states the character of service with the type of discharge. This may be honorable, other than honorable (OTH), bad conduct, or dishonorable. You are normally only eligible for reenlistment if you have an honorable discharge. All other discharges than honorable tend to have legal or court martial offenses attached to them.
contains the Separation Code, which tells the reason for discharge. There are many separation codes that prohibit you from re-entering the military, especially if you were kicked out before the completion of your enlistment contract. Separation codes are typically three-letter codes that have a meaning attached to them. Some examples of codes that would make you ineligible to return to service are the following: GKS (AWOL), GLF (drug use), and GMB (character or behavior disorder).
Box 27: It is box 27 that has the reentry code that will differ between the different branches of the military. In general, a code of RE-1 is good to go for all services and you are eligible to reenlist. If you have any other code you may be eligible, you may require a waiver, or you may be ineligible.
The codes used are subject to change. If you have been separated from the military for a number of years, you may find older codes on your DD214. Refer to the military's Master List of Military Reenlistment Codes (RE) for further explanations. If you have an RE code that requires a waiver, you should contact the recruiting command to find out how to apply for a waiver.
Army RE Codes
In general, those who receive an Army RE Code of RE-1 may reenlist in the Army or another service with no problem. Individuals with an Army RE Code of RE-3 are ineligible for reenlistment unless a waiver is granted. Individuals with an Army RE Code of RE-4 or RE-4R (retired) are normally not eligible to reenlist in the Army, nor to join another service. But many retired highly skilled veterans can find high-paying work as contractors doing a similar job to what they were doing while on active duty.
The Army has simplified its RE codes, so you may see a variety of codes depending on your date of separation. Check with the recruiting command to see if you are eligible, need a waiver, or are ineligible.
Navy and Coast Guard RE Codes
These services have a complex variety of codes. If your code starts RE-1, you are eligible to reenlist. But it gets tricky from there, as some RE-3 codes require waivers or are ineligible, for example. Check the current list for details and discuss them with the recruiting command.
If the code of RE-4 was issued solely for homosexual conduct, it should be reviewed as you may be eligible for reenlistment.
Air Force RE Codes
Air Force RE codes can be complicated. Unless your code is a plain and simple RE-1, you will have to check the current chart. Codes beginning RE-2 may mean you need a waiver or may mean you are not eligible to reenlist.

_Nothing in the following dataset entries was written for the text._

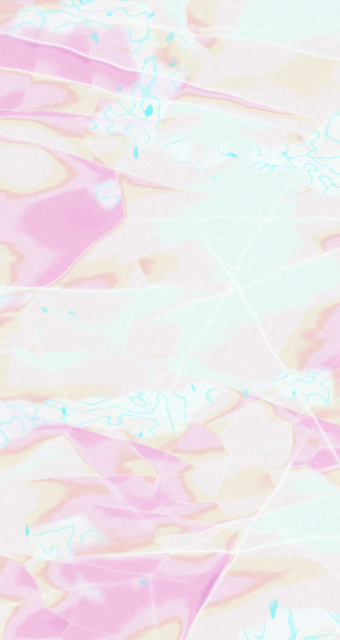
This texture is drawn by a WebGL 1 fragment shader. Its source:

```glsl
precision highp float;
// Crumpled iridescent film: pastel folds, sharp creases and icy glare.
uniform vec2 u_resolution;

float hash(vec2 p) {
  return fract(sin(dot(p, vec2(127.1, 311.7))) * 43758.545);
}

vec2 gradientAt(vec2 cell) {
  float a = 6.2832 * hash(cell);
  return vec2(cos(a), sin(a));
}

float noise(vec2 p) {
  vec2 i = floor(p), f = fract(p);
  vec2 u = f * f * f * (f * (f * 6.0 - 15.0) + 10.0);
  vec2 e = vec2(1.0, 0.0);
  float low = mix(dot(gradientAt(i), f), dot(gradientAt(i + e), f - e), u.x);
  float high = mix(dot(gradientAt(i + e.yx), f - e.yx), dot(gradientAt(i + 1.0), f - 1.0), u.x);
  return mix(low, high, u.y);
}

float fbm(vec2 p) {
  return noise(p) + 0.5 * noise(p * 2.1 + 5.3) + 0.25 * noise(p * 4.3 + 9.1);
}

mat2 rotation(float a) {
  return mat2(cos(a), -sin(a), sin(a), cos(a));
}

// Tilted flat cells with soft borders: x is the tone, y the border strength.
vec2 facets(vec2 p) {
  vec2 cell = floor(p);
  float total = 0.0, strongest = 0.0, tone = 0.0;
  for (int j = -1; j <= 1; j++) {
    for (int i = -1; i <= 1; i++) {
      vec2 id = cell + vec2(float(i), float(j));
      vec2 d = p - id - vec2(hash(id + 3.7), hash(id + 8.2));
      float w = exp(-45.0 * length(d));
      tone += w * (hash(id + 1.4) - 0.5 + 0.7 * dot(d, gradientAt(id + 6.6)));
      total += w;
      strongest = max(strongest, w);
    }
  }
  return vec2(tone / total, 2.0 - 2.0 * strongest / total);
}

// Long tapering folds, shaded on one side: x is the tone, y the bright edge.
vec2 folds(vec2 p) {
  vec2 sum = vec2(0.0);
  for (int i = 0; i < 30; i++) {
    float f = float(i);
    float size = hash(vec2(f, 2.0)), turn = hash(vec2(f, 3.0));
    vec2 center = vec2(hash(vec2(f, 1.0)), (f + 0.5) / 30.0 * 1.9);
    float steep = step(0.62, hash(vec2(f, 4.0))) * step(center.y, 1.1);
    float angle = (turn - 0.4) * 0.8 + steep * (turn > 0.5 ? 0.8 : -0.8);
    vec2 q = rotation(angle) * (p - center);
    float reach = 0.2 + 0.45 * size;
    float fade = smoothstep(0.0, 0.5, 1.0 - abs(q.x) / reach);
    float width = 0.012 + 0.1 * hash(vec2(f, 5.0)) * clamp(0.5 + 0.5 * q.x / reach, 0.0, 1.0);
    float y = turn > 0.45 ? q.y : -q.y;
    float shade = smoothstep(-0.003, 0.003, y) * exp(-max(y, 0.0) / width);
    sum.x += fade * shade * (hash(vec2(f, 6.0)) - 0.4) * 1.9;
    sum.y += fade * exp(-abs(y) / 0.004) * size * size;
  }
  return sum;
}

// Interference colours from mint through cream to pink.
vec3 filmColor(float t) {
  vec3 c = mix(vec3(0.91, 0.97, 0.96), vec3(0.95, 0.93, 0.94), smoothstep(0.12, 0.25, t));
  c = mix(c, vec3(0.94, 0.92, 0.86), smoothstep(0.46, 0.57, t));
  c = mix(c, vec3(0.94, 0.82, 0.81), smoothstep(0.63, 0.71, t));
  c = mix(c, vec3(0.95, 0.86, 0.92), smoothstep(0.73, 0.78, t));
  c = mix(c, vec3(0.95, 0.76, 0.89), smoothstep(0.86, 0.92, t));
  return mix(c, vec3(0.90, 0.62, 0.84), smoothstep(0.96, 1.0, t));
}

void main() {
  vec2 p = gl_FragCoord.xy / u_resolution.x;
  vec2 warp = vec2(fbm(p * 2.3), fbm(p * 2.3 + 17.0));
  vec2 bent = p + 0.035 * warp;
  vec2 slanted = rotation(0.16) * bent;

  // Broad drift, stretched streaks, flat facets and folds share one tone.
  vec2 large = facets(rotation(0.5) * bent * vec2(2.1, 2.8));
  vec2 small = facets(rotation(-0.4) * (bent + 0.03 * warp.yx) * vec2(5.0, 7.5) + 20.0);
  vec2 fold = folds(bent);
  float lower = 1.0 - smoothstep(0.5, 1.4, p.y);
  float crumple = smoothstep(-0.1, 0.3, noise(p * 2.6 + 31.0));
  float tone = 0.9 * noise(p * 1.8 + 4.0) + 0.9 * noise(slanted * vec2(1.3, 7.5));
  tone += large.x * mix(0.6, 1.1, lower) + small.x * 0.7 * crumple + fold.x;
  tone += 0.16 * fbm(slanted * vec2(5.0, 16.0));
  vec3 color = filmColor(1.0 / (1.0 + exp(-3.1 * tone - 0.15)));

  // White glare patches veined with cyan wrinkles.
  float patches = noise(slanted * vec2(2.2, 4.2) + 12.0) + 0.25 * noise(p * 11.0);
  float glare = smoothstep(0.2, 0.32, patches + 0.15 * large.x);
  float wrinkle = noise(p * vec2(17.0, 22.0) + 2.5 * warp);
  float vein = 1.0 - smoothstep(0.02, 0.09, abs(wrinkle));
  color = mix(color, vec3(0.95, 0.99, 0.99), glare * 0.75);
  color = mix(color, vec3(0.72, 0.97, 0.98), glare * vein * 0.75);
  float fleck = smoothstep(0.42, 0.5, noise(bent * vec2(19.0, 15.0) + 40.0));
  color = mix(color, vec3(0.42, 0.95, 0.97), fleck * smoothstep(0.12, 0.3, patches) * 0.8);

  // Thin bright crease edges with a little fine grain.
  float edge = fold.y + 0.35 * large.y * lower + 0.25 * small.y * crumple;
  color = mix(color, vec3(0.97, 0.99, 0.99), clamp(edge, 0.0, 0.85));
  color += 0.018 * noise(p * 70.0);
  gl_FragColor = vec4(clamp(color, 0.0, 1.0), 1.0);
}
```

Marine Corps RE Codes
The Corps also has a more complex set of RE codes, but if you see an A after the number (such as 1A, 2A, 3A), you are qualified to enlist provided all other criteria are met.